The ingredient lists that you see on products have a set order: they begin from the one present in the highest concentration (usually water or aqua), and then they go on in decreasing order from there.
If you notice a chemical that you may be sensitive to listed near the top, this is definitely not a good sign. You should try to avoid these chemicals altogether, but if they’re found lower down on the list, there is a chance they may be present in such a tiny concentration that you may not have a reaction – but this is all at your own risk.
4. Know how safe commonly used chemicals are

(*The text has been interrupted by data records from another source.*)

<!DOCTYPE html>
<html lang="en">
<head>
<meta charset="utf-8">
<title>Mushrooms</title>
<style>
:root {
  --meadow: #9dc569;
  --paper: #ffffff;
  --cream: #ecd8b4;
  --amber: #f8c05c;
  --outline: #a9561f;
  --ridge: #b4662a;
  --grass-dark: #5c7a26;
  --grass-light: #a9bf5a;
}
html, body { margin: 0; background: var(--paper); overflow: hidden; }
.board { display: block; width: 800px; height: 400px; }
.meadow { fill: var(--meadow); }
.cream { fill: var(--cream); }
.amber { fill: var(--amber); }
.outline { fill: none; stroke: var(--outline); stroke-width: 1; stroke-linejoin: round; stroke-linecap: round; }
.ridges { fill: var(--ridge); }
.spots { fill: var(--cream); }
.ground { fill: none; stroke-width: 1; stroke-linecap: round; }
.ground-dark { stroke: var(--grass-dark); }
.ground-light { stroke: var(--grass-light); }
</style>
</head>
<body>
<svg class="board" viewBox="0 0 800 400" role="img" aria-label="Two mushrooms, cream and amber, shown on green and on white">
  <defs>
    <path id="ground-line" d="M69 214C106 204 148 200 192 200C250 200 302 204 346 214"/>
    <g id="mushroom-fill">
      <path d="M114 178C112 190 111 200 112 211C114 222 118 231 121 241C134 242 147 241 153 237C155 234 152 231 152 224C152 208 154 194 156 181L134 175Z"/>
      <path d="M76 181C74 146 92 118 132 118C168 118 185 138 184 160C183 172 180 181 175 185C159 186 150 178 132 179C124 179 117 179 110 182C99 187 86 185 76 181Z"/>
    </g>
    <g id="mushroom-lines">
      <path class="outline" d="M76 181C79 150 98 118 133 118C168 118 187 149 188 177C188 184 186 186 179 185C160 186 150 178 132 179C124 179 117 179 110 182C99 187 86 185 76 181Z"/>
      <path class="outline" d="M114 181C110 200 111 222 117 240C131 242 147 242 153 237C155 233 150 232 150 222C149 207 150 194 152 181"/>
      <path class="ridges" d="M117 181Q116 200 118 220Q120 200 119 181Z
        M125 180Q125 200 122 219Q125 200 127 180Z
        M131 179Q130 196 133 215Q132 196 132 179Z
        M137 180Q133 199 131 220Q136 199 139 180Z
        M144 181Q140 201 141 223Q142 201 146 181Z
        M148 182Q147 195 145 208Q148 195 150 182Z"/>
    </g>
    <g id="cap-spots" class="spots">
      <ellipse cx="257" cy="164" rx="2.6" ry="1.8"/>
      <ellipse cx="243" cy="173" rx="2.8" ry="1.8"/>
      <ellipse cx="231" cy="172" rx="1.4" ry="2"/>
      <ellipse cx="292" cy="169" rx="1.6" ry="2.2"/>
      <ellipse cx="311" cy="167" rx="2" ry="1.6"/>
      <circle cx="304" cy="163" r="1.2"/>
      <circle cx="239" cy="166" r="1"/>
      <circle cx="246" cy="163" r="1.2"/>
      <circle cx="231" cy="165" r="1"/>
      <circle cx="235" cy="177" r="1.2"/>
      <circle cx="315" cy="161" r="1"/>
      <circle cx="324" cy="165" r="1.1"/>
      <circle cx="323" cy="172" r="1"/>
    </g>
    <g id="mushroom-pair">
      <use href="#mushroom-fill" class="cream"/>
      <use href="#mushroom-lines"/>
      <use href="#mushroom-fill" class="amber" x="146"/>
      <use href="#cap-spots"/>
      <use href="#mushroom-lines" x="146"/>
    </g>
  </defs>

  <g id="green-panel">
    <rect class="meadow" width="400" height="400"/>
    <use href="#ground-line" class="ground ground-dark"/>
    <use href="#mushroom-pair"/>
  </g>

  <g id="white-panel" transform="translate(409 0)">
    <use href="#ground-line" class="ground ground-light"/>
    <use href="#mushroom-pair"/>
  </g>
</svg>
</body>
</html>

This Cosmetic Ingredient Dictionary from Paula’s Choice is the holy grail to translating all the scientific jargon. When shopping, this is our personal go-to beauty consultant. It contains the definitions of hundreds of cosmetic ingredients – it’s accessible from a mobile device too!
A total lifesaver, it includes the technical as well as the non-technical names of ingredients, what their purpose is, how they work, and even research supporting their use in cosmetics. Soon enough, you’ll become familiar with the common ingredients and be able to identify ‘nasties’ like a boss.
5. Learn this symbol by heart
Although the expiration date symbol is not a global requirement, you will probably find it on most of your skincare products. This Period After Opening (PAO) symbol indicates how many months the product is safe to use after the date you first open it (whether or not you’ve used it!). In the example above, 6M means the product is good for 6 months after it has been opened.
Over time, bacteria and other microbes can come into contact with our beauty products and cause them to go bad, so it’s important to keep an eye out for this symbol. If you can’t find this symbol on your products, try looking for an expiration date, or searching online for expiry date calculators. For more tips on managing your products so you won’t use them after they’ve expired, check out our guide to beauty products and their expiry dates.
Featured image from Beauty Heaven.